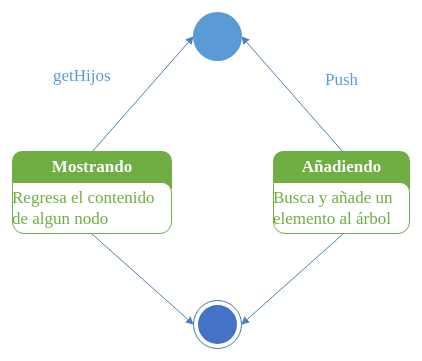
<!DOCTYPE html>
<html lang="es">
<head>
<meta charset="utf-8">
<title>Diagrama de estados</title>
<style>
:root {
  --sky: #5b9bd5;
  --line: #4a83bd;
  --royal: #4472c4;
  --green: #70ad42;
  --paper: #ffffff;
}
* { box-sizing: border-box; margin: 0; }
html, body { width: 422px; height: 361px; overflow: hidden; background: var(--paper); }
.diagram {
  position: relative;
  width: 422px;
  height: 361px;
  font: 17px/21px "Liberation Serif", serif;
}
.connectors { position: absolute; left: 0; top: 0; }
.edge { stroke: var(--line); stroke-width: 1; }
.arrow { fill: var(--line); }
.start { fill: var(--sky); }
.end-ring { fill: var(--paper); stroke: var(--royal); }
.end-core { fill: var(--royal); }
.transition { position: absolute; color: var(--sky); white-space: nowrap; }
.get-hijos { left: 53px; top: 65px; }
.push { left: 325px; top: 69px; }
.state { position: absolute; top: 151px; height: 83px; color: var(--green); }
.mostrando { left: 12px; width: 160px; }
.anadiendo { left: 273px; width: 137px; }
.state h2 {
  height: 38px;
  padding-top: 5px;
  border-radius: 10px 10px 0 0;
  background: var(--green);
  color: var(--paper);
  font: bold 17px/21px "Liberation Serif", serif;
  text-align: center;
}
.state p {
  height: 52px;
  margin-top: -7px;
  padding-top: 4px;
  border: 1px solid var(--green);
  border-radius: 0 10px 12px 12px;
  background: var(--paper);
  white-space: nowrap;
}
.state span { display: block; margin-left: -1px; }
</style>
</head>
<body>
<main class="diagram">
  <svg class="connectors" width="422" height="361" viewBox="0 0 422 361" aria-hidden="true">
    <defs>
      <marker id="arrowhead" class="arrow" markerUnits="userSpaceOnUse" markerWidth="8" markerHeight="8" refX="7" refY="4" orient="auto">
        <path d="M0 0 L8 4 L0 8 Z"/>
      </marker>
    </defs>
    <circle class="start" cx="217.5" cy="36.5" r="24.5"/>
    <circle class="end-ring" cx="217.5" cy="324.5" r="24"/>
    <circle class="end-core" cx="217.5" cy="324.5" r="19.5"/>
    <g class="edge" marker-end="url(#arrowhead)">
      <line x1="92" y1="152" x2="193" y2="37" marker-end="url(#arrowhead)"/>
      <line x1="343" y1="152" x2="242" y2="37" marker-end="url(#arrowhead)"/>
      <line x1="92" y1="234" x2="193" y2="324" marker-end="url(#arrowhead)"/>
      <line x1="343" y1="234" x2="242" y2="324" marker-end="url(#arrowhead)"/>
    </g>
  </svg>

  <span class="transition get-hijos">getHijos</span>
  <span class="transition push">Push</span>

  <section class="state mostrando">
    <h2>Mostrando</h2>
    <p><span>Regresa el contenido</span><span>de algun nodo</span></p>
  </section>
  <section class="state anadiendo">
    <h2>Añadiendo</h2>
    <p><span>Busca y añade un</span><span>elemento al árbol</span></p>
  </section>
</main>
</body>
</html>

------------------------------------------------------------

=== Problem requirements ===
Set every entry down again exactly as written, and omit the images.

=== Reply to the exercise ===
<!DOCTYPE html>
<html lang="es">
<head>
<meta charset="utf-8">
<title>Diagrama de estados</title>
<style>
:root {
  --sky: #5b9bd5;
  --line: #4a83bd;
  --royal: #4472c4;
  --green: #70ad42;
  --paper: #ffffff;
}
* { box-sizing: border-box; margin: 0; }
html, body { width: 422px; height: 361px; overflow: hidden; background: var(--paper); }
.diagram {
  position: relative;
  width: 422px;
  height: 361px;
  font: 17px/21px "Liberation Serif", serif;
}
.connectors { position: absolute; left: 0; top: 0; }
.edge { stroke: var(--line); stroke-width: 1; }
.arrow { fill: var(--line); }
.start { fill: var(--sky); }
.end-ring { fill: var(--paper); stroke: var(--royal); }
.end-core { fill: var(--royal); }
.transition { position: absolute; color: var(--sky); white-space: nowrap; }
.get-hijos { left: 53px; top: 65px; }
.push { left: 325px; top: 69px; }
.state { position: absolute; top: 151px; height: 83px; color: var(--green); }
.mostrando { left: 12px; width: 160px; }
.anadiendo { left: 273px; width: 137px; }
.state h2 {
  height: 38px;
  padding-top: 5px;
  border-radius: 10px 10px 0 0;
  background: var(--green);
  color: var(--paper);
  font: bold 17px/21px "Liberation Serif", serif;
  text-align: center;
}
.state p {
  height: 52px;
  margin-top: -7px;
  padding-top: 4px;
  border: 1px solid var(--green);
  border-radius: 0 10px 12px 12px;
  background: var(--paper);
  white-space: nowrap;
}
.state span { display: block; margin-left: -1px; }
</style>
</head>
<body>
<main class="diagram">
  <svg class="connectors" width="422" height="361" viewBox="0 0 422 361" aria-hidden="true">
    <defs>
      <marker id="arrowhead" class="arrow" markerUnits="userSpaceOnUse" markerWidth="8" markerHeight="8" refX="7" refY="4" orient="auto">
        <path d="M0 0 L8 4 L0 8 Z"/>
      </marker>
    </defs>
    <circle class="start" cx="217.5" cy="36.5" r="24.5"/>
    <circle class="end-ring" cx="217.5" cy="324.5" r="24"/>
    <circle class="end-core" cx="217.5" cy="324.5" r="19.5"/>
    <g class="edge" marker-end="url(#arrowhead)">
      <line x1="92" y1="152" x2="193" y2="37" marker-end="url(#arrowhead)"/>
      <line x1="343" y1="152" x2="242" y2="37" marker-end="url(#arrowhead)"/>
      <line x1="92" y1="234" x2="193" y2="324" marker-end="url(#arrowhead)"/>
      <line x1="343" y1="234" x2="242" y2="324" marker-end="url(#arrowhead)"/>
    </g>
  </svg>

  <span class="transition get-hijos">getHijos</span>
  <span class="transition push">Push</span>

  <section class="state mostrando">
    <h2>Mostrando</h2>
    <p><span>Regresa el contenido</span><span>de algun nodo</span></p>
  </section>
  <section class="state anadiendo">
    <h2>Añadiendo</h2>
    <p><span>Busca y añade un</span><span>elemento al árbol</span></p>
  </section>
</main>
</body>
</html>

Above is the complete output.